## Problem requirements
What you return must be the lines of the data that hold the word "phase".

## Dataset entries
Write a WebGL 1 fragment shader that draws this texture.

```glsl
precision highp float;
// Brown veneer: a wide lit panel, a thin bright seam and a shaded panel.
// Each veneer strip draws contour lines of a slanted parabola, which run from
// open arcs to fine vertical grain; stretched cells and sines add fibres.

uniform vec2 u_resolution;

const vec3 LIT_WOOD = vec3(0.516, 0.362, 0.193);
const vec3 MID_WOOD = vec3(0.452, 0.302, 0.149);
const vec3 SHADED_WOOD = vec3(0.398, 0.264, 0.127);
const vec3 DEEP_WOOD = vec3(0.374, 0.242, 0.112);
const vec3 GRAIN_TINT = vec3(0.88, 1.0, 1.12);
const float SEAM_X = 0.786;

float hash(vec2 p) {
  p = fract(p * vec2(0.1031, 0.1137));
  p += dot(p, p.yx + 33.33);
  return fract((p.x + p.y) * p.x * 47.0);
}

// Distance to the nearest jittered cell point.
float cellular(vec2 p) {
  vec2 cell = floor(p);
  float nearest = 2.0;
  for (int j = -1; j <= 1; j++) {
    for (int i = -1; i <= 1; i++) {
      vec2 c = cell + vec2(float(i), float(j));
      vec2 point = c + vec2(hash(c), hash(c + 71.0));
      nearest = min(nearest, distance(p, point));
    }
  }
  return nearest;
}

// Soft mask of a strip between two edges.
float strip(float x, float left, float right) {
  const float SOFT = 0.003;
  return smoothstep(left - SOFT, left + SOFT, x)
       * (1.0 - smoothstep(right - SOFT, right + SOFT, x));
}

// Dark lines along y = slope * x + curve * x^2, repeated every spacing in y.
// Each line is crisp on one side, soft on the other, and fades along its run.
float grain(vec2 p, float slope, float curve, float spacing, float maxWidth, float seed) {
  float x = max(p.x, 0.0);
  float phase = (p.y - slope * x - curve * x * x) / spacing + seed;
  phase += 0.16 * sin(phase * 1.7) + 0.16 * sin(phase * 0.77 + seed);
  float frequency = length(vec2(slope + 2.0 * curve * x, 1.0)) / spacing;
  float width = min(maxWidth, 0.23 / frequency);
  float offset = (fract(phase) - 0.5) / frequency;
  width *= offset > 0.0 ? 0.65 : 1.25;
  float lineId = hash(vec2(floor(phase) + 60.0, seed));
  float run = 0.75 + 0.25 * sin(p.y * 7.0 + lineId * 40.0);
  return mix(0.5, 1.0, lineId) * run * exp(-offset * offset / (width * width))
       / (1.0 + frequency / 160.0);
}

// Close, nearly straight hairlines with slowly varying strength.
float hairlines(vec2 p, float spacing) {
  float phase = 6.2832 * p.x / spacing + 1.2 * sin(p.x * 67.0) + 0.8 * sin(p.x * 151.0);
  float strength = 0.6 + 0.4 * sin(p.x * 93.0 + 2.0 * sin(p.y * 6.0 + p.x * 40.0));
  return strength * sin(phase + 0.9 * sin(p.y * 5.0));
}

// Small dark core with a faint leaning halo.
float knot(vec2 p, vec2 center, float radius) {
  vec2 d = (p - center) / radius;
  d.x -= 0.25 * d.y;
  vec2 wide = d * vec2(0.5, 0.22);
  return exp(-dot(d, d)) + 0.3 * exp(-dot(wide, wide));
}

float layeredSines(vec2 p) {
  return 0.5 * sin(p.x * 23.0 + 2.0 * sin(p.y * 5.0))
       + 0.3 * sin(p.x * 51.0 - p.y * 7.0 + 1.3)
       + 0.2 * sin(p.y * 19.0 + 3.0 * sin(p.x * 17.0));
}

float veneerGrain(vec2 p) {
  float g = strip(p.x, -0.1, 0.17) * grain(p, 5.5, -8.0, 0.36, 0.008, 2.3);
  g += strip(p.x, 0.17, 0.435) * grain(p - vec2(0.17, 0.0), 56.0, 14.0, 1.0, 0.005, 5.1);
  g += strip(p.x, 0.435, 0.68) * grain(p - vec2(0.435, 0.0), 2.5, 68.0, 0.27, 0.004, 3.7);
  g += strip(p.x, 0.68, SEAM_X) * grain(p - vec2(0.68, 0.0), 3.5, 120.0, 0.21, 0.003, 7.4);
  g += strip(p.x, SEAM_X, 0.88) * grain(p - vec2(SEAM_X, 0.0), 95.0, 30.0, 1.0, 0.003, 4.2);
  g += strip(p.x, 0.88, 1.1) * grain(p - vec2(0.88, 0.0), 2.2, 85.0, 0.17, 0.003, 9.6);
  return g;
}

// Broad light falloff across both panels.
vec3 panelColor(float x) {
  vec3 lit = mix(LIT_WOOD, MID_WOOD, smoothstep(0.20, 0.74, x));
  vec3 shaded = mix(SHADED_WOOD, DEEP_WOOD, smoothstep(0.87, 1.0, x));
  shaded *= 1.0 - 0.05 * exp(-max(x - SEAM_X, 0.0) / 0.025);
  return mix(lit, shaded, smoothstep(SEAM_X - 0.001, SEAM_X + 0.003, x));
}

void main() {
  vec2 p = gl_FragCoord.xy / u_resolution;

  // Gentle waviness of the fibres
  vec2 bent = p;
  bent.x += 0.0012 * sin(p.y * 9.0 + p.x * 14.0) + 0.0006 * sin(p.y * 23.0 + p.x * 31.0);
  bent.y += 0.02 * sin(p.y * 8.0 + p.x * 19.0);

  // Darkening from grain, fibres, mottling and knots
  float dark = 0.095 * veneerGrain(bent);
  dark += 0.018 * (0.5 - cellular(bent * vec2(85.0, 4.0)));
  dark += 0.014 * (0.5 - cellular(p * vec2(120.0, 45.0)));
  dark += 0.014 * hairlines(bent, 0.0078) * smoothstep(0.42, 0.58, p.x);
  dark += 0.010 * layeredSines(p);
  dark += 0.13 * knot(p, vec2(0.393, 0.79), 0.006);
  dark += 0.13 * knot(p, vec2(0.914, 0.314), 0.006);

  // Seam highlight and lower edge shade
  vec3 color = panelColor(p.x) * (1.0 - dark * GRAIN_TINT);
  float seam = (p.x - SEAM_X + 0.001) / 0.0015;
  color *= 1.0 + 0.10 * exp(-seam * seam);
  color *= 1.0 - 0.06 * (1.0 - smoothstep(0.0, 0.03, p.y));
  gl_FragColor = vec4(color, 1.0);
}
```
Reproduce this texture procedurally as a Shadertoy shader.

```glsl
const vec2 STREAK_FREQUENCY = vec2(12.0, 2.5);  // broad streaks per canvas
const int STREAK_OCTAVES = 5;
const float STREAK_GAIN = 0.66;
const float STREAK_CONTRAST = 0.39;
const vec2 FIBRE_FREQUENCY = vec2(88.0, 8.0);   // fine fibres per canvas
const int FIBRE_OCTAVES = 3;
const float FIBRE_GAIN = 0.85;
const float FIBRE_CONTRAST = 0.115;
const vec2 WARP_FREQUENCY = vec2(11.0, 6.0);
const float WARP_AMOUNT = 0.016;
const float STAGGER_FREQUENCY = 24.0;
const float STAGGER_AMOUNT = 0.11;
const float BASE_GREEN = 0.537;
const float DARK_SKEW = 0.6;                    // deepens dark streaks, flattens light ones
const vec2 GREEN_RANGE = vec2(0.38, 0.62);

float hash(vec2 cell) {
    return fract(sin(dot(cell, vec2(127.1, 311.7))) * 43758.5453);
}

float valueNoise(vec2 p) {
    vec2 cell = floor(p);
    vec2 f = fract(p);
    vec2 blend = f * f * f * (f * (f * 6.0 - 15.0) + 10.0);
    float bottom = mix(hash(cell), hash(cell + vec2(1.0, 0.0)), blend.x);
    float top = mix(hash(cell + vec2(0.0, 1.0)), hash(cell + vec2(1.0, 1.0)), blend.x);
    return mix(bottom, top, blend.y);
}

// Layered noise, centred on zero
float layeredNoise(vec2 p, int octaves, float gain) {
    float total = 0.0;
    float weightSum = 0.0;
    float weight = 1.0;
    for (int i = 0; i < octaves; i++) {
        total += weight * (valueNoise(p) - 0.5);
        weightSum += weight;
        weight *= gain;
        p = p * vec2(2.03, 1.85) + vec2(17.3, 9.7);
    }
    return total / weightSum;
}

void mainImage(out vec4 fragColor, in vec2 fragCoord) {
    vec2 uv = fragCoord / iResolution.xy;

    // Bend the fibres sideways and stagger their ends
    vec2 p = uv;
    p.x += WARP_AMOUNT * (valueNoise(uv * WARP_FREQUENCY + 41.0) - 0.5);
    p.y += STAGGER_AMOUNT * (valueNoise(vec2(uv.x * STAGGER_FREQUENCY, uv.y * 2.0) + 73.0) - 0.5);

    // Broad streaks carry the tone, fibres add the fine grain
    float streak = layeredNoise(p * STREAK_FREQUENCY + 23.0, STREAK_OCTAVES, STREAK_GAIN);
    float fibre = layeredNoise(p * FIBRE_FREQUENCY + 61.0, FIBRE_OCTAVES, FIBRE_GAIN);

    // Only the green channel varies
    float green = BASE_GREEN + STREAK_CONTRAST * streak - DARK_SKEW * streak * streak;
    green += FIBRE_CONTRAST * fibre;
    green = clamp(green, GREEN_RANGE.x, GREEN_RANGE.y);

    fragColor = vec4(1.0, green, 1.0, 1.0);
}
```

==

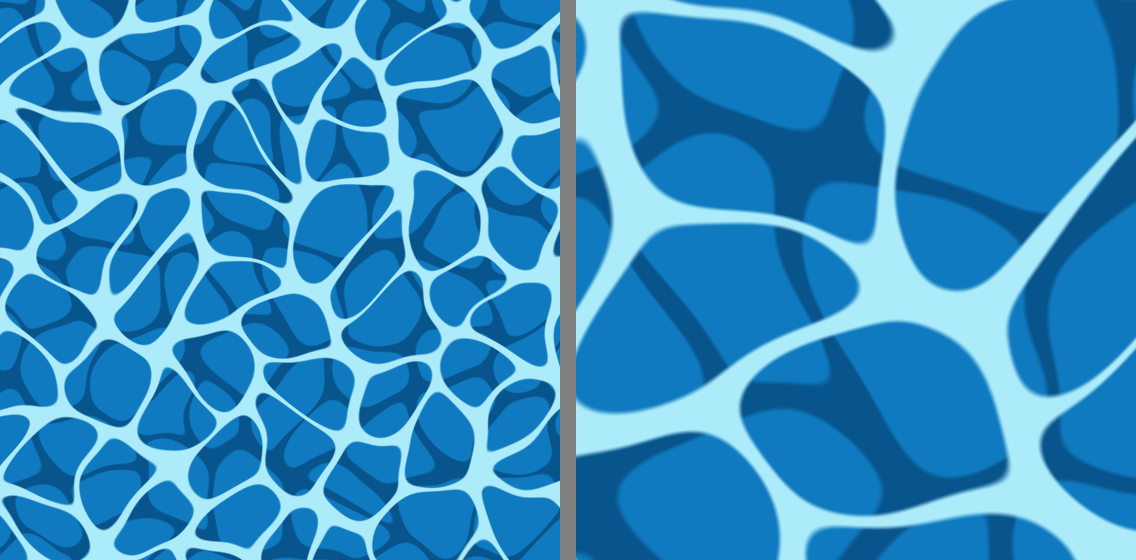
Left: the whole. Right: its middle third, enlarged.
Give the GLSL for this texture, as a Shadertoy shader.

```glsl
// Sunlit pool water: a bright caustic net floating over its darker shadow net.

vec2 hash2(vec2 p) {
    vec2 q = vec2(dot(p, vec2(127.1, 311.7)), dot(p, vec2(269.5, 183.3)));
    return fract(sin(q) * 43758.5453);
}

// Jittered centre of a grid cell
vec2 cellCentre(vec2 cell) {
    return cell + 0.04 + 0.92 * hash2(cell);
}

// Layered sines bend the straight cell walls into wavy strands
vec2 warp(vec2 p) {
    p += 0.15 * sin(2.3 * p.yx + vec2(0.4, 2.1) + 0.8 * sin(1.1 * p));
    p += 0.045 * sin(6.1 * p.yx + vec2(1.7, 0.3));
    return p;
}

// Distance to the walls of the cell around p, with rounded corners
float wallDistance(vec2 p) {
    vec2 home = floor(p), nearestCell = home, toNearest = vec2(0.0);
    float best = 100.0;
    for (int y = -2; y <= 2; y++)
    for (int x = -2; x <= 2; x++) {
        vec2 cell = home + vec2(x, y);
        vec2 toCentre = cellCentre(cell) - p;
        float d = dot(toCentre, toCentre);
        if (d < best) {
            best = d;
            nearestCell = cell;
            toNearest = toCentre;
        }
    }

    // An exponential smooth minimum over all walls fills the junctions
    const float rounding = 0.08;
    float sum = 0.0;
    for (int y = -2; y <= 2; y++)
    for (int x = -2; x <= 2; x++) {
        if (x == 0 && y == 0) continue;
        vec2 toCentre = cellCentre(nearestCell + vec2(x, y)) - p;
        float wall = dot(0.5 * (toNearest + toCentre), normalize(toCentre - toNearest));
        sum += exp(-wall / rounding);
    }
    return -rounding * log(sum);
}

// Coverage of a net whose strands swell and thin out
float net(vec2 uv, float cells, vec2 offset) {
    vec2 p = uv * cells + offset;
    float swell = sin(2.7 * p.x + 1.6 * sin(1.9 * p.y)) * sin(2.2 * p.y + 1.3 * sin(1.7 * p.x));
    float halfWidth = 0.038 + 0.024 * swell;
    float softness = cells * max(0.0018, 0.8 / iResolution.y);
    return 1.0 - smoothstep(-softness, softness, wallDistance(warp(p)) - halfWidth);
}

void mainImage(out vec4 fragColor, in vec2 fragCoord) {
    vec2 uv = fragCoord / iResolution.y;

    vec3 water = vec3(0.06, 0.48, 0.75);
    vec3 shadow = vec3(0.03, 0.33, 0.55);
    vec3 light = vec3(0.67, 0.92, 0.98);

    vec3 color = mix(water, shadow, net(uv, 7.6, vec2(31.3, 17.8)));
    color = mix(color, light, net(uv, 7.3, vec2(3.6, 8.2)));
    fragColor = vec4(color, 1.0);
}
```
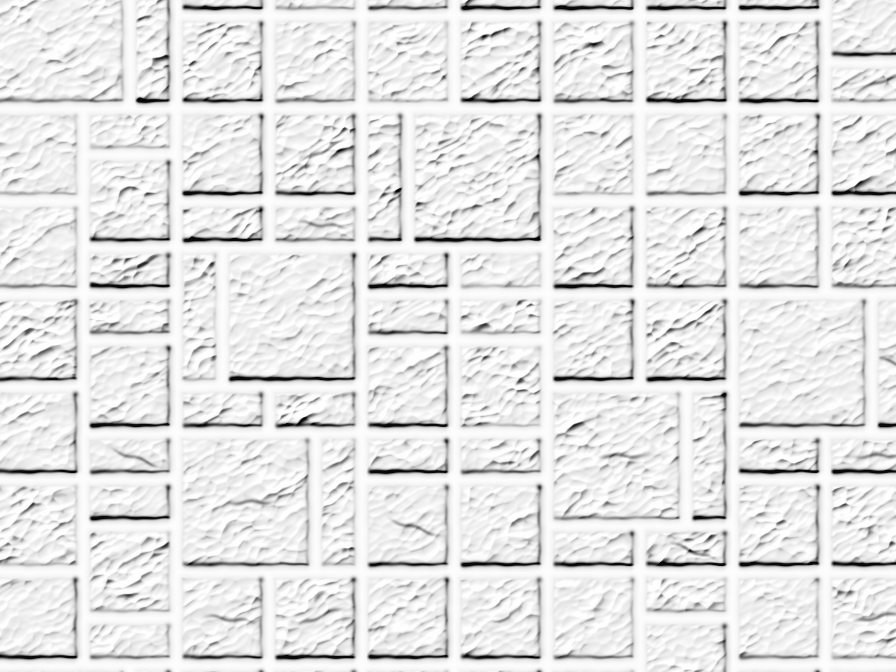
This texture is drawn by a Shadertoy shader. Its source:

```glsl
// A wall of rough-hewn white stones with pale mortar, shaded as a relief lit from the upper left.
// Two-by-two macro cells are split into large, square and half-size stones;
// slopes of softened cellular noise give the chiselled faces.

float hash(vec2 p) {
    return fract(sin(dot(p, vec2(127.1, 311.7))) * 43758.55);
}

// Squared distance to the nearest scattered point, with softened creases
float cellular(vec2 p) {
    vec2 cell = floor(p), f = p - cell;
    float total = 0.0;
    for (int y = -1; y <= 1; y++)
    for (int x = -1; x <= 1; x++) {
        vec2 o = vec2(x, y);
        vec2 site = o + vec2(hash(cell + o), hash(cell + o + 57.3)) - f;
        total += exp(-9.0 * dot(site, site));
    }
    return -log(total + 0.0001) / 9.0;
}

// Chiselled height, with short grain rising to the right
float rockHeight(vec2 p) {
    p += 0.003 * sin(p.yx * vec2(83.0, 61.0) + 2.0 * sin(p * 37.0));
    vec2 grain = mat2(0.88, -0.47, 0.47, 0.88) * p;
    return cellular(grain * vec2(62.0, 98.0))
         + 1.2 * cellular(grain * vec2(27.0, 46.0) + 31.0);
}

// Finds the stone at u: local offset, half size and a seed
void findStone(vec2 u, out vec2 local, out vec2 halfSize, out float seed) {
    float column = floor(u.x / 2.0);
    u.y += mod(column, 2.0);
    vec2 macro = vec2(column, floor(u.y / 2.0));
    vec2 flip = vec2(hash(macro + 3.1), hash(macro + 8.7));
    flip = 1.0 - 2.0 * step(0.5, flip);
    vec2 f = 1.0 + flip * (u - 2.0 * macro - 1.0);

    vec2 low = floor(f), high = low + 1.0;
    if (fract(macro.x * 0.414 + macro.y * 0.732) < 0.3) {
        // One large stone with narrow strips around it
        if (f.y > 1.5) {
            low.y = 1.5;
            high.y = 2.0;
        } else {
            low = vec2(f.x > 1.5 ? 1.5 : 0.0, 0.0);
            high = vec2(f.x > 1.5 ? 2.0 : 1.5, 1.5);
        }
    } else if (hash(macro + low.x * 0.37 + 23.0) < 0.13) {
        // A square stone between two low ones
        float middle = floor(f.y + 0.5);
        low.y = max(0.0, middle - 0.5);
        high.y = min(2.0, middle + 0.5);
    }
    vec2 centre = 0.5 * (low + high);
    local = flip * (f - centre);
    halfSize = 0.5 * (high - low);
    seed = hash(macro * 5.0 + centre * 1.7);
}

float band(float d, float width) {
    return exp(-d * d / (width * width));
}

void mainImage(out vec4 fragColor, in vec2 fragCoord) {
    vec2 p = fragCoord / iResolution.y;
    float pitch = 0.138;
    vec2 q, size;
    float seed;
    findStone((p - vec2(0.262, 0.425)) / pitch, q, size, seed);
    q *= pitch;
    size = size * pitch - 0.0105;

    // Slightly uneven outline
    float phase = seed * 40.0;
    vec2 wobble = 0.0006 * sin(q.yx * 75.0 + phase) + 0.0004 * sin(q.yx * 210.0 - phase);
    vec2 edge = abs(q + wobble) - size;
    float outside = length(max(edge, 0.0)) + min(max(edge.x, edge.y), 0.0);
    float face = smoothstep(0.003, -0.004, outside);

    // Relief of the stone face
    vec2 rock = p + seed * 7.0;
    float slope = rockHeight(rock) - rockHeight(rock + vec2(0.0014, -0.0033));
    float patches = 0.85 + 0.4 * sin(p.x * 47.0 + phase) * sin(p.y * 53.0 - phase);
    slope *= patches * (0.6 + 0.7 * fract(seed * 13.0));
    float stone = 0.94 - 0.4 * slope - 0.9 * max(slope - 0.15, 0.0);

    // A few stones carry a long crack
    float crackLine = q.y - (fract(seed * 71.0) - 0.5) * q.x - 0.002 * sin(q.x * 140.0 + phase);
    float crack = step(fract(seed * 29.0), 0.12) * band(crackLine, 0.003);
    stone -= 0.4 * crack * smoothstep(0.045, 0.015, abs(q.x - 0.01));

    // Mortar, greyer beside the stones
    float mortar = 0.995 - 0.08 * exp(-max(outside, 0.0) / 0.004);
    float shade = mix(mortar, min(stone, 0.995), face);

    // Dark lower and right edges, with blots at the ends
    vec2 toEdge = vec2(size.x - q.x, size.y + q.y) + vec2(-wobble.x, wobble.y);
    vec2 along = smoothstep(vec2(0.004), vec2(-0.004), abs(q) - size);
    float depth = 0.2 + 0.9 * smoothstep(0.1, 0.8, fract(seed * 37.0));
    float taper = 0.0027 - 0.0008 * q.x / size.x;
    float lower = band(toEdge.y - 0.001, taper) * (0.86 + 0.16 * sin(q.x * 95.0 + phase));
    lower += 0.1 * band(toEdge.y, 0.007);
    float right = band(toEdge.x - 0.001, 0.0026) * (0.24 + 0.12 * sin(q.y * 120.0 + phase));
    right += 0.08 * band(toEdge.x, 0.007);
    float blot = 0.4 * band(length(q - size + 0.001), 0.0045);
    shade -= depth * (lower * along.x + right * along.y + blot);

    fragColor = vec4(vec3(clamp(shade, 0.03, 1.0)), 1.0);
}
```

## Expected answer
  float phase = (p.y - slope * x - curve * x * x) / spacing + seed;
  phase += 0.16 * sin(phase * 1.7) + 0.16 * sin(phase * 0.77 + seed);
  float offset = (fract(phase) - 0.5) / frequency;
  float lineId = hash(vec2(floor(phase) + 60.0, seed));
  float phase = 6.2832 * p.x / spacing + 1.2 * sin(p.x * 67.0) + 0.8 * sin(p.x * 151.0);
  return strength * sin(phase + 0.9 * sin(p.y * 5.0));
    float phase = seed * 40.0;
    vec2 wobble = 0.0006 * sin(q.yx * 75.0 + phase) + 0.0004 * sin(q.yx * 210.0 - phase);
    float patches = 0.85 + 0.4 * sin(p.x * 47.0 + phase) * sin(p.y * 53.0 - phase);
    float crackLine = q.y - (fract(seed * 71.0) - 0.5) * q.x - 0.002 * sin(q.x * 140.0 + phase);
    float lower = band(toEdge.y - 0.001, taper) * (0.86 + 0.16 * sin(q.x * 95.0 + phase));
    float right = band(toEdge.x - 0.001, 0.0026) * (0.24 + 0.12 * sin(q.y * 120.0 + phase));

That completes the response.